More than just "essence." This tax article from the Brookings Institute never mentions the word "transaction." What is mentioned is a tax on consumer goods and services.....a consumption tax. Percussion instruments and gear are "goods"....objects if you will. They go on to mention the words "tangible goods." I had to go to my state sales tax site to find the word "transaction." But that transaction involves the consumed items that are being taxed. No imagination is needed to see this difference. I don't see where my view is any less correct. If the transaction has no value, there is no sales tax. So it must involve the value of the items (ie the final goods and services that are consumed.....a consumption tax).“In essence” is just something your imagination is suggesting though. The express purpose is to tax transactions.
That always bothered me too. But theWhat I don't like is sales tax being charged on used items that were already taxed when you first bought them!
Unless you buy from outside the EU. Than you stillnget taxed on second hand stuff.That always bothered me too. But the
alternative would look something like the VAT taxes in Europe. They only charge tax the first time, but the standard rate is 20%.
So which one do you want?
Yes, the tax issue has made Reverb much less attractive than it once was. However, it’s still better than having to meet Charles Manson in a Home Depot parking lot for a Craigslist sale.I recently purchased a cymbal on Reverb and was unknowingly hit with sales tax, bringing the purchase price up (guess I haven’t bought/sold anything on there for awhile but anyway....)
This week I SOLD another cymbal and my sale revenue was REDUCED by the tax amount.
So I was charged sales tax as both the buyer and the seller. How does that work?
I haven't sold anything on Reverb, but everything that I have purchased has sales tax added to the purchase price at checkout. So if I buy something for $100, my sales tax rate is 7%, so I pay $107 plus shipping. Are you saying that, as a seller, you've had buyers that expect you to sell a $100 item for $93.35 (assuming a 7% tax rate)?I'm not saying I agree with it, but you get taxed if you buy on line or go local.

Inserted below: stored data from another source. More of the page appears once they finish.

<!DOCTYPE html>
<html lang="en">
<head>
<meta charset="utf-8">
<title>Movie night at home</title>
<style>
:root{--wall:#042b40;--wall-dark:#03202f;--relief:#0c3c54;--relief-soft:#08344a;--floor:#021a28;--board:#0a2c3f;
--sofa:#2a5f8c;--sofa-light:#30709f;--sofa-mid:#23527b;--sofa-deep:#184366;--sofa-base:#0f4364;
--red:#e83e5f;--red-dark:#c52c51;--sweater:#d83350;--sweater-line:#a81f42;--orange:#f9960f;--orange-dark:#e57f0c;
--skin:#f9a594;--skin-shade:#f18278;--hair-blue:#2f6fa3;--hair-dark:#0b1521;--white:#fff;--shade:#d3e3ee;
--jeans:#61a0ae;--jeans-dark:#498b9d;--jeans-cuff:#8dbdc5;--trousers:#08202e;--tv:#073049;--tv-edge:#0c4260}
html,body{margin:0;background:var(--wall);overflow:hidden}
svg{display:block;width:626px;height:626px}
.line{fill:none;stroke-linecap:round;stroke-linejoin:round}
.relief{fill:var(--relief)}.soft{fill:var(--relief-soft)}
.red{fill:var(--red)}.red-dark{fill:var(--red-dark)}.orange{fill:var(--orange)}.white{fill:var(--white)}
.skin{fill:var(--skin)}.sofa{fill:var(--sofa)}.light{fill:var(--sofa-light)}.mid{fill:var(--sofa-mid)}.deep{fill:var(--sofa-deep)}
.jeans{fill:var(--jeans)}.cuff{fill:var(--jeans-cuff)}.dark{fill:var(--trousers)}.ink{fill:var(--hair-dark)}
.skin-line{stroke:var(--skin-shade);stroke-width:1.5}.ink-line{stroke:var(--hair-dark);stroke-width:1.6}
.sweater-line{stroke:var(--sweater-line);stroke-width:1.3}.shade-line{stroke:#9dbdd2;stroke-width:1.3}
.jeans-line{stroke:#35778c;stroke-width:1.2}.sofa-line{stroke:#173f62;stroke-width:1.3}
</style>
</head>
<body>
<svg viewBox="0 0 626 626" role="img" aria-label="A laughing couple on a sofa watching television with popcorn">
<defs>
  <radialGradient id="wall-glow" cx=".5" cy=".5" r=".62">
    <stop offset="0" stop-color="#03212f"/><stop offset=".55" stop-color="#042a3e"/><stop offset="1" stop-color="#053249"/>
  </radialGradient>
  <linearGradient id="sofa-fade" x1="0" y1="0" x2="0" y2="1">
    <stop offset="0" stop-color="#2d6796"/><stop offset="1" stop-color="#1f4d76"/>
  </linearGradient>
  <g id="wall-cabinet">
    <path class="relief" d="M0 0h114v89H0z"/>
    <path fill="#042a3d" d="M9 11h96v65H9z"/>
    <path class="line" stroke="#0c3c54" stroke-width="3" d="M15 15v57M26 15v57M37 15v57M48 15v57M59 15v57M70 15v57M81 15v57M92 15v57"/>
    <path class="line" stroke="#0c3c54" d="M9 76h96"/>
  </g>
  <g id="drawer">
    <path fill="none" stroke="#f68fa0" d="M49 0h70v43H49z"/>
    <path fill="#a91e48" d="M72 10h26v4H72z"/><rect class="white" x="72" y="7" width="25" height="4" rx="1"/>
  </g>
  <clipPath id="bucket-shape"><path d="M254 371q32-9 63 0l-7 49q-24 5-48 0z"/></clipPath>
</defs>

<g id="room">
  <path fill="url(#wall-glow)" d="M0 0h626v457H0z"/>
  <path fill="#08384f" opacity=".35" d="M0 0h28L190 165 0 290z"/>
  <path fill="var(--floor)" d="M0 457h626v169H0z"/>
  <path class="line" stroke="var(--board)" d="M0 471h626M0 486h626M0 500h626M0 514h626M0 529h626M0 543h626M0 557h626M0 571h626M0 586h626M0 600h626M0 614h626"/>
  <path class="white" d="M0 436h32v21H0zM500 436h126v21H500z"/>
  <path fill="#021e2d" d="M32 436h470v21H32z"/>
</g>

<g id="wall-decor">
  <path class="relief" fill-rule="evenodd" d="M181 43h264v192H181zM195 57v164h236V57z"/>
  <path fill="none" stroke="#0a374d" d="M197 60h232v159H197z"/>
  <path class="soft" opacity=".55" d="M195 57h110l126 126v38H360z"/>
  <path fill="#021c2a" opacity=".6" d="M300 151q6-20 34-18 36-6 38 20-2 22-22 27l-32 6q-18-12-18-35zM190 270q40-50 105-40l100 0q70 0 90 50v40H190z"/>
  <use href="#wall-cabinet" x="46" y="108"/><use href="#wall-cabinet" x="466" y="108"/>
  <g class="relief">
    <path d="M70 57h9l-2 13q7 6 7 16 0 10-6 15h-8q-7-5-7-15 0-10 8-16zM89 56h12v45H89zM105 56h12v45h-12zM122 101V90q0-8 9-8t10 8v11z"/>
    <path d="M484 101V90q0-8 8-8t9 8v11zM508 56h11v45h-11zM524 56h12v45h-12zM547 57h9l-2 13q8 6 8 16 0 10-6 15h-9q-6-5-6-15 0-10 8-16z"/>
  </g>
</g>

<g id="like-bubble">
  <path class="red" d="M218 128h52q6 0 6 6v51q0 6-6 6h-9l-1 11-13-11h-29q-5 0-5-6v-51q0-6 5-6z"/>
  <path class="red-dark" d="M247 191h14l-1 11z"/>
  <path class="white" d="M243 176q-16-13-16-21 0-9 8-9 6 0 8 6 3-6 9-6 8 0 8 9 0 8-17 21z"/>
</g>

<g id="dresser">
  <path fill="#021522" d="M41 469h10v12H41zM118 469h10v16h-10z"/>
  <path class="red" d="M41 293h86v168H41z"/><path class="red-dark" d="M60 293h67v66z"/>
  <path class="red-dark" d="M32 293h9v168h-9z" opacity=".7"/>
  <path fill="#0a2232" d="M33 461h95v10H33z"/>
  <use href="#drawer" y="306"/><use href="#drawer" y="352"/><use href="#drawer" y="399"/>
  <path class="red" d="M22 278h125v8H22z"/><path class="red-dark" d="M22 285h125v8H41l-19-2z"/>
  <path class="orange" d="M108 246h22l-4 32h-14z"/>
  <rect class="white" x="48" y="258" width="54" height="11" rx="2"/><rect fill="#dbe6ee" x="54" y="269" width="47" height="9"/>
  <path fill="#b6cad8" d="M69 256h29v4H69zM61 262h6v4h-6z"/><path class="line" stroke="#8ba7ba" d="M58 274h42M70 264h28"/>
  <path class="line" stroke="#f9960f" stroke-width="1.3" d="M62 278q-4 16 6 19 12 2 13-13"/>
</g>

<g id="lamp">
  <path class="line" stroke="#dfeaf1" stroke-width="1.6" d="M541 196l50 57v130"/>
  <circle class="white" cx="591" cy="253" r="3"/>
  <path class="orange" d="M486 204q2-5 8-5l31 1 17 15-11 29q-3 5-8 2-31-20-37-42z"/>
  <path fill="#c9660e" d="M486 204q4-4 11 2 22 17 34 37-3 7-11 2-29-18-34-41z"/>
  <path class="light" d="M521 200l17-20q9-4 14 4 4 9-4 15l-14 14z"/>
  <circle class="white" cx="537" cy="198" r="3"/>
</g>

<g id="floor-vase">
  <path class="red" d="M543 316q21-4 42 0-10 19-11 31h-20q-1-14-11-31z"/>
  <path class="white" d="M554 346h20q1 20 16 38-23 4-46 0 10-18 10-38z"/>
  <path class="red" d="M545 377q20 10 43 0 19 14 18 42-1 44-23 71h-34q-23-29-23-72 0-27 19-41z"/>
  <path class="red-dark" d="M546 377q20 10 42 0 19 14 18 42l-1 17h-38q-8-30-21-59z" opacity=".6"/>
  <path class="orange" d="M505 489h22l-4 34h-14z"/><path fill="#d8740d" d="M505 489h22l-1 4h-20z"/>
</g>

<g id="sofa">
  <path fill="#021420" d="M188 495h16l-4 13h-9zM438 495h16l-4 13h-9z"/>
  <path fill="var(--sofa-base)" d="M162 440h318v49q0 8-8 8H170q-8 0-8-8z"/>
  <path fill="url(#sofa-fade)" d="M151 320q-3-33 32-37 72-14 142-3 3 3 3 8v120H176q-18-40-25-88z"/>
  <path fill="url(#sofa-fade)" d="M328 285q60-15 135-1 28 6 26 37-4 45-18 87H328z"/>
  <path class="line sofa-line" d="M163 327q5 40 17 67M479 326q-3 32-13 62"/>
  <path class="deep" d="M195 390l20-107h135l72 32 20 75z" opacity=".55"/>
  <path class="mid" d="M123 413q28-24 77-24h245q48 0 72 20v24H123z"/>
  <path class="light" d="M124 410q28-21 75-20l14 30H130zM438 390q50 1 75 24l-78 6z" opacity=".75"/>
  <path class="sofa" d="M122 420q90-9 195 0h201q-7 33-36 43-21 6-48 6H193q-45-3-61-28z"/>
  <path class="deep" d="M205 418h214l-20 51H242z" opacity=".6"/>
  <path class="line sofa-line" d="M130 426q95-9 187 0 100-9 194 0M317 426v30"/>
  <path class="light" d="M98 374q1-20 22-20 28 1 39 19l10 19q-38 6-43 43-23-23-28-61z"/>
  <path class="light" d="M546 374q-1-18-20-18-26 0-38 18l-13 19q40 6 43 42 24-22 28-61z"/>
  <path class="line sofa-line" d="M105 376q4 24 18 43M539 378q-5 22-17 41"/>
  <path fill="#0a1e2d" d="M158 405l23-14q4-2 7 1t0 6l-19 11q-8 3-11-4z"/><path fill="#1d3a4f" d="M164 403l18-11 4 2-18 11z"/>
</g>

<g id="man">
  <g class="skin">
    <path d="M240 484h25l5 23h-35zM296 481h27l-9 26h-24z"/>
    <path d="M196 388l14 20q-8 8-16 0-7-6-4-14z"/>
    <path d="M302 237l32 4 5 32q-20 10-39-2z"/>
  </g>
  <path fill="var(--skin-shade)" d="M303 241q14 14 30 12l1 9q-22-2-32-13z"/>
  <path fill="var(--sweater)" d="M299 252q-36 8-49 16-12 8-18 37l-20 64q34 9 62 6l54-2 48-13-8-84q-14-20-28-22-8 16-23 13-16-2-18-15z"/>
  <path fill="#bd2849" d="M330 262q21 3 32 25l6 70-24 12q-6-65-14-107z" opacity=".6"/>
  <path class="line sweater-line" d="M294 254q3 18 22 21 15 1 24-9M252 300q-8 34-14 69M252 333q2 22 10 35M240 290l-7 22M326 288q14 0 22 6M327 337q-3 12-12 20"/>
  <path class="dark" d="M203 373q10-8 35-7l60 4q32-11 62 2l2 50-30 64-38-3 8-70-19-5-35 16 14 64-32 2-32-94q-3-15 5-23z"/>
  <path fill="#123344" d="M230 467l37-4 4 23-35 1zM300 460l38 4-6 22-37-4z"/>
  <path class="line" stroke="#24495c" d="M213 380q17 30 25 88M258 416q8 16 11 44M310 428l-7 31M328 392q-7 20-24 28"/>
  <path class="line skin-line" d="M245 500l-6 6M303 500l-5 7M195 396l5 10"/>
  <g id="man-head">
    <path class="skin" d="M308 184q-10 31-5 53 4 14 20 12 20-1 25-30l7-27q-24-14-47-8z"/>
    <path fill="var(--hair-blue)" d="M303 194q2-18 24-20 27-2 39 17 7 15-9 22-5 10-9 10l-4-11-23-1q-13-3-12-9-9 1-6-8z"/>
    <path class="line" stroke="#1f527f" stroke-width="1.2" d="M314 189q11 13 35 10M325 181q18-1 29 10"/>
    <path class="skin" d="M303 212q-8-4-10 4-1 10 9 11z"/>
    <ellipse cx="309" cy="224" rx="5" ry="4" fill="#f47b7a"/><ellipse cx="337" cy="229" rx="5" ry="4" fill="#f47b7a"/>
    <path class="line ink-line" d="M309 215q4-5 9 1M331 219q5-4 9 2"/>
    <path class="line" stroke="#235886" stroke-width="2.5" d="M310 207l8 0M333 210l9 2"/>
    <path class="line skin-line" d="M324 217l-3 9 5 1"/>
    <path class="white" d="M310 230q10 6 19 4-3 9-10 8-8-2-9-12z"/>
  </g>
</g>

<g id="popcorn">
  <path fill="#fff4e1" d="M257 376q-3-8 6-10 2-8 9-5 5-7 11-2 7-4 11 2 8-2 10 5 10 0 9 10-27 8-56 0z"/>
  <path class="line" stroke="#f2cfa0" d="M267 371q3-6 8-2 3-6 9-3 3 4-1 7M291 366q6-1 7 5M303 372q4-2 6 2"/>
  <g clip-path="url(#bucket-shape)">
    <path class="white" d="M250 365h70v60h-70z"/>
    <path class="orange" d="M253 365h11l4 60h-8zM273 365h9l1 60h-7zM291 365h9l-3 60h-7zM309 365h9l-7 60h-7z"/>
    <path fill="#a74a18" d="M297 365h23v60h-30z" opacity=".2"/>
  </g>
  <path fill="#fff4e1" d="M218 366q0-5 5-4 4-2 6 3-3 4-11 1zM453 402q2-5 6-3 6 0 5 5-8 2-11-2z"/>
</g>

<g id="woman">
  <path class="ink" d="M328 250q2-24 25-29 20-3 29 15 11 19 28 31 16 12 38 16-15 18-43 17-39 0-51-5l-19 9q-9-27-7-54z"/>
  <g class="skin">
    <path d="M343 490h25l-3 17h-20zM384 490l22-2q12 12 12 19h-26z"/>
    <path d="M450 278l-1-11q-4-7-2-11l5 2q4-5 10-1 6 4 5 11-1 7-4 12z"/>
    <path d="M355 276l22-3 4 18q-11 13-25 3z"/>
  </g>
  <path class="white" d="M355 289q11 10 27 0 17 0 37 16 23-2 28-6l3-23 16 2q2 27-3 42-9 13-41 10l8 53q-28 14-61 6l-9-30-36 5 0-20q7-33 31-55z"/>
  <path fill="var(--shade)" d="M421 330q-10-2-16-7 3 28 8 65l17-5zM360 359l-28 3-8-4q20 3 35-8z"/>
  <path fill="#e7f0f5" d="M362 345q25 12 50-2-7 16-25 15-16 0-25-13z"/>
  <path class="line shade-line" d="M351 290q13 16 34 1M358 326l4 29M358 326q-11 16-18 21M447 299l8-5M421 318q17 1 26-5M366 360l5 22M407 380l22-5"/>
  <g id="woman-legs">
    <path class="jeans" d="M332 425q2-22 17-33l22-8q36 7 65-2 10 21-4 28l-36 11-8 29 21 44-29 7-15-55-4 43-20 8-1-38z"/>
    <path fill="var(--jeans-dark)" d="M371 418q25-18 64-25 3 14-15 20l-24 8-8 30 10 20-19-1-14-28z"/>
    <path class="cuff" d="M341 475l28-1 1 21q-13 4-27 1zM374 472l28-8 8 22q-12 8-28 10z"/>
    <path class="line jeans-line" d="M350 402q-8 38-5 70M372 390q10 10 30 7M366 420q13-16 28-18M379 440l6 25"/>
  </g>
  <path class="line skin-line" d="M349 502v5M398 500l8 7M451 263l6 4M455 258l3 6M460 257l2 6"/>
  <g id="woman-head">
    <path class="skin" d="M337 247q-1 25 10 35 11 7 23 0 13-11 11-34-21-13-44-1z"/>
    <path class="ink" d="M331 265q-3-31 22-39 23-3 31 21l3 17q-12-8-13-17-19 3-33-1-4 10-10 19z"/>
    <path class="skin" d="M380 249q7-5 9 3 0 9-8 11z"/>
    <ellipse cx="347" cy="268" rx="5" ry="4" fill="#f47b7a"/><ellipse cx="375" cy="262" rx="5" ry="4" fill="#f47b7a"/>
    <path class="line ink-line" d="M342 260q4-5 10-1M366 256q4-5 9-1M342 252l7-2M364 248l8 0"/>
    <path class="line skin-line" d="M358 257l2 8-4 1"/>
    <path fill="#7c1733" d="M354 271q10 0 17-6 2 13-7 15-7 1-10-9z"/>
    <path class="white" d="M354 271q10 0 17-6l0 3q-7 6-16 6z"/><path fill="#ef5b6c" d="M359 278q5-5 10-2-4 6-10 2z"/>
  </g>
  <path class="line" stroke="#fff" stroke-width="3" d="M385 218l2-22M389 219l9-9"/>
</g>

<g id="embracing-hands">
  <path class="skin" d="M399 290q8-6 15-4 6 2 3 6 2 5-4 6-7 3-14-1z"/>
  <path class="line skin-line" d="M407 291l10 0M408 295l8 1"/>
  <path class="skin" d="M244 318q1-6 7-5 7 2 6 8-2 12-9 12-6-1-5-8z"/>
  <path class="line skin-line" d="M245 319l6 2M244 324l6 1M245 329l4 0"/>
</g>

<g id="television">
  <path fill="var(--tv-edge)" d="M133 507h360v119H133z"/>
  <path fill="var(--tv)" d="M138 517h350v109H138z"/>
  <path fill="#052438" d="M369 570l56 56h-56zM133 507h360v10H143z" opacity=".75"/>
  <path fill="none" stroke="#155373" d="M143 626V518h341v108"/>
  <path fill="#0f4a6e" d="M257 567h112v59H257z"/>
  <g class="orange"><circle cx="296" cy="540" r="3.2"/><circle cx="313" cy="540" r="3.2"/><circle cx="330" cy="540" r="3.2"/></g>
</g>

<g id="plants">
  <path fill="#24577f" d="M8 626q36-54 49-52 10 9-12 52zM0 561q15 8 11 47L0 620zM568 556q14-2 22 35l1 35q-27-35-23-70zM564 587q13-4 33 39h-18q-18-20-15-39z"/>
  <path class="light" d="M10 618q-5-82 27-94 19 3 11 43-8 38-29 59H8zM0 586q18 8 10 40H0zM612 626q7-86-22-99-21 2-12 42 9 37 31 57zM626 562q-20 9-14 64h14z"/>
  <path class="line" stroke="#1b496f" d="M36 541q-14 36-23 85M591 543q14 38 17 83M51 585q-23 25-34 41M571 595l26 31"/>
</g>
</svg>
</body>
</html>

For a time, buying on line with free shipping and no tax was the only way I made purchases. Once the tax started hitting, the on-line purchases lost a lot of their attraction.
Bottom line, one way or another you pay tax.
The nice thing about Reverb is they do all the work for you. You don't have to manage or track anything. From the seller stand point, nothing really changed other than maybe a few less sales since buyers think they are some how going to get out of paying the sales tax. I am not reducing my sales price which in turn meant I just ate the tax.
When this first went into play there we only a handful of states that were on Reverb's tax list. That list kept on and probably is still growing. I'm not sure all 50 states are participating yet so if you get to purchase and don't pay tax, that state hasn't "WOKE" yet.
I did several rounds with PayPal on this. All I ever got was unrelated boilerplate in response. When I would follow up, a different employee would respond with additional unrelated boilerplate. They could in no way justify charging the seller the PayPal fee on collected sales tax. Essentially, their response was, "We charge the seller a fee on the collected sales tax because...(garbled)....go away, please ."It is a bit of a burn that sellers pay fees on the tax.